Burning the Old Year
Letters swallow themselves in seconds.
Notes friends tied to the doorknob,
transparent scarlet paper,
sizzle like moth wings,
marry the air.
So much of any year is flammable,
lists of vegetables, partial poems.
Orange swirling flame of days,
so little is a stone.
Where there was something and suddenly isn’t,
an absence shouts, celebrates, leaves a space.
I begin again with the smallest numbers.
Quick dance, shuffle of losses and leaves,
only the things I didn’t do
crackle after the blazing dies.

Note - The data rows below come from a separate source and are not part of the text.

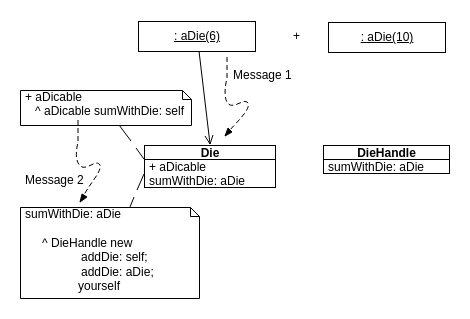
<!DOCTYPE html>
<html lang="en">
<head>
<meta charset="utf-8">
<title>Adding dice: double dispatch</title>
<style>
:root { --ink: #000; --paper: #fff; }
* { box-sizing: border-box; margin: 0; }
html, body { width: 470px; height: 319px; overflow: hidden; background: var(--paper); }
.diagram {
  position: relative; width: 470px; height: 319px;
  font: 12px/14.4px "Liberation Sans", Arial, sans-serif;
  color: var(--ink); white-space: pre;
}
.diagram > * { position: absolute; }
.connectors { left: 0; top: 0; fill: none; stroke: var(--ink); stroke-width: 1; }
.connectors .message { stroke-dasharray: 5 3; }
.connectors .head { fill: var(--ink); }
.connectors .sheet { fill: var(--paper); }
.object {
  display: flex; align-items: center; justify-content: center;
  width: 118px; height: 31px; border: 1px solid var(--ink);
  text-decoration: underline;
}
.object-six { left: 138px; top: 21px; }
.object-ten { left: 328px; top: 22px; }
.plus { left: 293px; top: 29px; }
.class { border: 1px solid var(--ink); background: var(--paper); }
.class h2 { height: 14px; font: inherit; font-weight: bold; text-align: center; border-bottom: 1px solid var(--ink); }
.class p { padding-left: 4px; line-height: 14px; }
.class-die { left: 144px; top: 145px; width: 132px; height: 43px; }
.class-handle { left: 323px; top: 145px; width: 127px; height: 29px; }
.note { padding-left: 5px; }
.note-dicable { left: 20px; top: 90px; width: 171px; height: 35px; }
.note-sum { left: 20px; top: 207px; width: 179px; height: 91px; }
.note .body { padding-left: 10px; }
.note-sum .body { padding: 14.4px 0 0 17px; }
.note .argument { padding-left: 39px; }
.note .result { padding-left: 36px; }
.label-one { left: 233px; top: 68px; }
.label-two { left: 25px; top: 173px; }
</style>
</head>
<body>
<main class="diagram"><svg class="connectors" width="470" height="319" viewBox="0 0 470 319" aria-hidden="true">
  <g class="note-outlines">
    <path class="sheet" d="M20.5 90.5H182.5L191.5 99.5V125.5H20.5Z"/>
    <path d="M182.5 90.5V99.5H191.5"/>
    <path class="sheet" d="M20.5 207.5H190.5L199.5 216.5V298.5H20.5Z"/>
    <path d="M190.5 207.5V216.5H199.5"/>
  </g>
  <g class="note-links">
    <path d="M119 125L131 141M136 148L144 159"/>
    <path d="M144 174L137 190M134 197L130 207"/>
  </g>
  <g class="instance-link">
    <path d="M199 51L210 144M205 136L210 144L213 135"/>
  </g>
  <g class="messages">
    <path class="message" d="M227 57V78C224 90 224 102 230 105C237 107 244 98 248 103C251 109 237 122 229 131"/>
    <path class="head" d="M225 136L228 128L232 132Z"/>
    <path class="message" d="M78 120V142C75 154 76 164 82 167C89 169 96 159 100 165C102 172 89 184 83 197"/>
    <path class="head" d="M80 202L82 194L87 197Z"/>
  </g>
</svg><div class="object object-six">: aDie(6)</div><span class="plus">+</span><div class="object object-ten">: aDie(10)</div><section class="note note-dicable"><p>+ aDicable</p><p class="body">^ aDicable sumWithDie: self</p></section><section class="class class-die"><h2>Die</h2><p>+ aDicable</p><p>sumWithDie: aDie</p></section><section class="class class-handle"><h2>DieHandle</h2><p>sumWithDie: aDie</p></section><section class="note note-sum"><p>sumWithDie: aDie</p><div class="body"><p>^ DieHandle new</p><p class="argument">addDie: self;</p><p class="argument">addDie: aDie;</p><p class="result">yourself</p></div></section><span class="label-one">Message 1</span><span class="label-two">Message 2</span></main>
</body>
</html>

Poetry is often times a daunting art form, one we’ve had the joy knocked out of by zealous English teachers for whom everything must have a meaning. But it doesn’t have to have a meaning. It can just be sounds that are satisfying to say in a row. Read poems aloud; savor the sounds of the words. That is all. If a crack appears in which meaning can get a foot hold, that’s wonderful–all meaning is personal, not universal. Love that meaning, or love the absence of it, but don’t let experiences of trying to guess the right meaning stop you from relishing what poetry is: flow.